Content starts

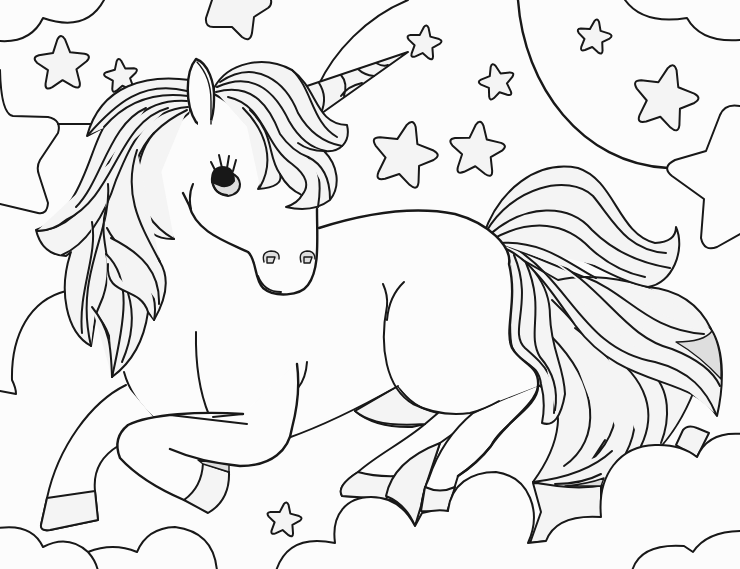
<!DOCTYPE html>
<html lang="en">
<head>
<meta charset="utf-8">
<title>Unicorn colouring page</title>
<style>
:root{--paper:#fcfcfc;--tint:#f4f4f4;--shade:#dedede;--ink:#181818}
html,body{margin:0;background:var(--paper);overflow:hidden}
svg{display:block;width:740px;height:569px}
.line{fill:none;stroke:var(--ink);stroke-width:2;stroke-linecap:round;stroke-linejoin:round}
.paper{fill:var(--paper)}
.tint{fill:var(--tint)}
.shade{fill:var(--shade)}
.fine{stroke-width:1.4}
.bold{stroke-width:2.4}
.star{vector-effect:non-scaling-stroke}
.solid{fill:var(--ink)}
</style>
</head>
<body>
<svg viewBox="0 0 740 569" role="img" aria-label="Line drawing of a unicorn resting among clouds and stars">
<defs>
<path id="star" class="star" d="M-9-12L-4-26Q0-33 4-26L9-12L24-10Q32-8 26-2L15 6L18 20Q19 28 11 24L0 17L-11 24Q-19 28-18 20L-15 6L-26-2Q-32-8-24-10Z"/>
</defs>
<rect class="paper" width="740" height="569"/>

<g id="sky" class="line">
<path d="M0 41Q31 43 43 18Q86 33 104 0"/>
<path d="M625 0Q643 25 687 18Q701 43 740 40"/>
<path class="bold" d="M518 0C524 86 582 164 668 168"/>
<path d="M318 86C334 52 366 17 408 0"/>
<path d="M58 124H92"/>
<path d="M0 70Q1 114 13 116L48 117Q62 120 58 133L40 160Q36 167 39 175L48 203Q47 215 38 213L0 204"/>
<path class="paper" d="M740 106Q725 103 720 115L706 151L675 160Q661 167 672 176L704 199L701 238Q704 252 717 247L740 234"/>
<path class="tint" d="M212 0L206 18Q205 28 215 27L232 27L242 37Q250 43 252 33L254 17L268 8Q272 5 271 0"/>
<path d="M0 391L16 394Q16 388 12 380C11 335 30 300 66 291"/>
</g>

<g id="stars" class="line tint">
<use href="#star" transform="translate(62 64) rotate(-2) scale(.95)"/>
<use href="#star" transform="translate(121 76) rotate(-8) scale(.58)"/>
<use href="#star" transform="translate(594 37) rotate(10) scale(.6)"/>
<use href="#star" transform="translate(497 82) rotate(-14) scale(.62)"/>
<use href="#star" transform="translate(665 98) rotate(14) scale(1.14)"/>
<use href="#star" transform="translate(404 155) rotate(14) scale(1.15)"/>
<use href="#star" transform="translate(477 150) rotate(6) scale(.96)"/>
<use href="#star" transform="translate(284 520) rotate(8) scale(.6)"/>
<path d="M533 483L541 512L530 543L546 541L601 517V486Z"/>
<path d="M676 445L683 430Q688 424 697 428L709 433L697 457Z"/>
</g>

<g id="tail" class="line tint">
<path d="M538 385C570 400 560 445 533 482Q575 491 605 485C640 472 672 446 694 391L640 300L498 242L508 256Z"/>
<path d="M550 335C600 385 602 440 564 466"/>
<path d="M552 300C625 370 632 420 592 460L605 440"/>
<path d="M575 328C630 370 648 410 626 453"/>
<path d="M605 350C650 380 656 415 641 446"/>
<path d="M650 371C671 389 670 420 661 443"/>
<path d="M533 482Q585 476 612 451M555 484Q582 484 601 474"/>
<path class="shade fine" d="M565 486Q588 484 604 478L601 486Z"/>
<path d="M558 280C600 270 680 285 711 329C726 352 723 390 717 416C690 374 622 390 575 325C553 294 533 260 498 246Z"/>
<path d="M518 250C572 286 585 350 655 362C690 371 706 390 716 414"/>
<path d="M540 252C606 286 622 336 672 349Q710 364 720 386"/>
<path d="M585 277C628 293 647 330 704 334"/>
<path class="shade fine" d="M676 342Q704 342 712 331Q722 349 721 379Q700 356 676 342Z"/>
<path d="M648 287C680 290 700 306 711 329"/>
<path d="M483 236C499 189 537 160 578 168C615 180 618 234 655 243Q676 242 676 227C686 250 672 284 648 287C600 278 558 232 494 244Z"/>
<path d="M486 232C512 187 568 173 593 196C613 220 626 250 666 253"/>
<path d="M488 236C526 202 570 204 592 230Q622 260 670 268"/>
<path d="M491 240C532 217 566 223 590 248Q615 271 645 277"/>
<path d="M498 243C545 240 570 265 596 278"/>
<path d="M508 255C516 282 506 327 512 347C520 366 538 361 541 384Q546 403 542 423Q559 429 565 394C564 366 551 350 550 316C550 282 527 257 498 245Z"/>
<path d="M514 255C534 302 508 332 525 348C544 365 558 376 554 413"/>
<path d="M526 263C546 310 526 333 540 357Q560 380 555 410"/>
</g>

<g id="hind-legs" class="line paper">
<path d="M355 411Q375 428 412 427L425 424C404 442 377 455 358 472Q336 486 342 496L385 499Q402 500 415 526L425 488L440 443L499 401L398 386Z"/>
<path class="tint" d="M355 411Q375 428 425 424L438 413Q412 408 398 386Z"/>
<path class="tint" d="M358 472Q375 477 398 476L386 499L342 496Q336 486 358 472Z"/>
<path class="tint" d="M440 443Q393 461 386 496Q406 504 415 526L421 506Q425 488 425 488Z"/>
<path d="M499 401L538 385C540 407 501 424 491 446Q476 464 458 476L447 512L421 508Q423 490 429 478Q442 439 473 413Z"/>
<path class="tint" d="M425 487Q440 494 455 487L447 512L421 511Z"/>
</g>

<g id="body" class="line">
<path class="paper" stroke="none" style="stroke:none" d="M319 228C360 215 410 205 455 214C486 222 510 244 510 260C520 300 504 330 512 348C521 364 540 365 538 386L499 401Q485 408 470 413Q425 416 398 386L288 438L220 440L155 419Q130 395 124 372L150 150L250 150Z"/>
<path class="bold" d="M319 228C360 215 410 205 455 214C488 223 512 246 509 264C518 300 504 330 512 348C521 364 540 365 538 386C536 405 504 424 491 446Q478 463 458 476"/>
<path d="M288 438Q336 421 398 386"/>
<path d="M383 284Q388 295 387 306C379 347 386 388 413 404Q440 417 470 413Q485 409 499 401"/>
<path d="M404 282Q389 296 387 320"/>
<path d="M124 372Q131 398 155 419M196 332Q195 381 209 415"/>
</g>

<g id="front-legs" class="line">
<path class="paper" d="M126 385C91 402 58 447 47 498L41 525Q41 532 50 530L98 520L95 491Q92 462 118 446L155 419"/>
<path class="tint" d="M47 498L95 491L98 520L50 530Q40 531 41 525Z"/>
<path class="paper" style="stroke:none" d="M243 414C200 411 150 414 128 425Q112 438 120 458Q145 484 184 500L204 462L240 466C272 466 290 450 293 425L297 362Z"/>
<path class="bold" d="M243 414C200 411 150 414 128 425Q112 438 120 458Q142 482 184 500"/>
<path class="bold" d="M170 449Q200 462 240 466C272 466 289 450 292 428Q301 394 297 364"/>
<path d="M307 362Q306 378 298 388M247 424L170 415M213 417L243 414"/>
<path class="tint" d="M184 500Q202 487 203 463L229 472Q230 500 208 513Z"/>
<path class="fine shade" d="M198 460L229 465V472L203 464Z"/>
</g>

<g id="mane" class="line tint">
<path d="M190 80C148 74 101 84 87 136L104 127C89 150 82 213 36 230Q42 255 66 256L71 252C58 290 66 332 91 346L96 314Q118 339 112 377Q142 355 148 312L154 320Q174 285 160 262L140 216Q149 240 174 239C149 205 147 147 190 112Z"/>
<path d="M187 91C143 80 116 103 88 135M188 96C150 91 123 105 104 127"/>
<path d="M187 101C135 98 122 135 104 172Q78 229 37 231"/>
<path d="M188 107C144 110 130 147 116 180C104 218 85 245 62 255"/>
<path d="M168 108C117 122 116 196 66 220Q53 231 37 231"/>
<path d="M146 108C109 124 102 181 76 207"/>
<path d="M187 110C131 137 124 184 142 218"/>
<path d="M154 133C131 159 128 213 174 239"/>
<path d="M137 150C122 195 141 226 160 262"/>
<path d="M108 184C112 234 74 273 91 346"/>
<path d="M92 222C98 256 78 290 82 333"/>
<path d="M106 208C97 244 116 257 103 297L96 314"/>
<path d="M107 228C122 259 162 278 154 320"/>
<path d="M111 238C143 254 160 273 159 304"/>
<path d="M106 254C132 278 125 320 112 377"/>
<path d="M108 264C105 298 140 285 148 312"/>
<path d="M92 307C110 329 111 347 112 377M128 293Q138 325 122 362"/>
</g>

<g id="horn" class="line">
<path class="tint" d="M301 88L408 52L315 118Z"/>
<path d="M319 83Q328 97 321 113M341 75Q348 83 344 96M358 69Q364 75 374 76M376 63Q383 67 388 65M341 96Q348 86 362 83"/>
<use class="tint" href="#star" transform="translate(424 43) rotate(8) scale(.6)"/>
</g>

<g id="head" class="line">
<path class="paper" style="stroke:none" d="M190 110C183 150 183 180 189 205C196 232 225 241 248 252C257 260 254 279 263 288C275 298 300 296 308 285C320 269 317 240 317 205L270 90L215 75Z"/>
<path class="bold" d="M183 193L189 205C196 232 225 241 248 252C257 260 254 279 263 288C275 298 300 296 308 285C320 269 317 240 317 209"/>
<path d="M193 184Q188 195 191 209M258 276Q264 292 281 292"/>
<g id="nostrils" class="fine shade">
<path d="M264 262Q261 252 271 251Q280 251 279 259M267 257H275L273 263H267Z"/>
<path d="M301 262Q298 252 307 251Q315 251 315 259M304 257H312L310 263H304Z"/>
</g>
<g id="eye">
<path class="shade" d="M212 179Q214 195 228 196Q240 194 240 184Q239 176 231 173Z"/>
<path class="solid" d="M212 182Q211 168 222 167Q234 167 234 181Q230 187 222 186Z"/>
<path d="M211 162L215 170M219 155L222 168M229 156L227 168M236 160L233 171M212 181Q214 194 227 195"/>
</g>
</g>

<g id="forelock" class="line tint">
<path d="M214 88C228 62 264 55 292 70C318 89 315 124 347 125C351 142 340 153 324 151C338 165 341 186 330 200Q313 213 286 207Q298 203 302 195Q288 189 280 174Q284 187 258 189C276 161 257 117 214 94Z"/>
<path d="M220 82C256 58 286 82 298 113Q314 141 342 146"/>
<path d="M217 87C255 70 276 94 289 121Q304 147 326 151"/>
<path d="M216 92C254 82 270 108 280 134Q292 151 308 157Q324 170 318 207"/>
<path d="M228 97C265 105 264 145 292 164Q314 181 302 195"/>
<path d="M250 110C275 134 267 156 280 174M243 108C268 133 274 163 260 187"/>
<path d="M292 70C312 88 312 123 337 137M324 151Q309 151 298 143M308 157Q330 168 330 199"/>
</g>

<g id="ear" class="line">
<path class="paper bold" d="M209 126Q214 115 214 100C215 83 208 63 196 59C185 72 185 105 196 122Q203 128 209 126"/>
<path class="paper" style="stroke:none" d="M198 120H212V130H198Z"/>
<path class="fine" d="M197 62Q211 77 211 101V124"/>
</g>

<g id="clouds" class="line paper">
<path d="M276 571Q288 533 335 543C331 514 347 497 371 497Q400 497 415 526L422 513Q436 509 448 511C451 484 471 472 496 472C530 477 542 512 528 543L546 541Q556 514 601 517C597 474 620 446 655 445Q681 444 697 457Q708 431 742 434V571Z"/>
<path d="M632 571Q640 543 684 546L693 552Q707 531 742 531V571Z"/>
<path d="M88 552Q113 542 137 552Q147 528 175 527Q214 532 217 571H97Z"/>
<path d="M-2 528Q32 523 43 547Q68 534 88 552Q96 561 98 571H-2Z"/>
</g>
</svg>
</body>
</html>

Content ends

**WHAT TO PRODUCE**. Copy the lines above that hold the word "style".

**COMPLETED TASK**.
<style>
</style>
<path class="paper" stroke="none" style="stroke:none" d="M319 228C360 215 410 205 455 214C486 222 510 244 510 260C520 300 504 330 512 348C521 364 540 365 538 386L499 401Q485 408 470 413Q425 416 398 386L288 438L220 440L155 419Q130 395 124 372L150 150L250 150Z"/>
<path class="paper" style="stroke:none" d="M243 414C200 411 150 414 128 425Q112 438 120 458Q145 484 184 500L204 462L240 466C272 466 290 450 293 425L297 362Z"/>
<path class="paper" style="stroke:none" d="M190 110C183 150 183 180 189 205C196 232 225 241 248 252C257 260 254 279 263 288C275 298 300 296 308 285C320 269 317 240 317 205L270 90L215 75Z"/>
<path class="paper" style="stroke:none" d="M198 120H212V130H198Z"/>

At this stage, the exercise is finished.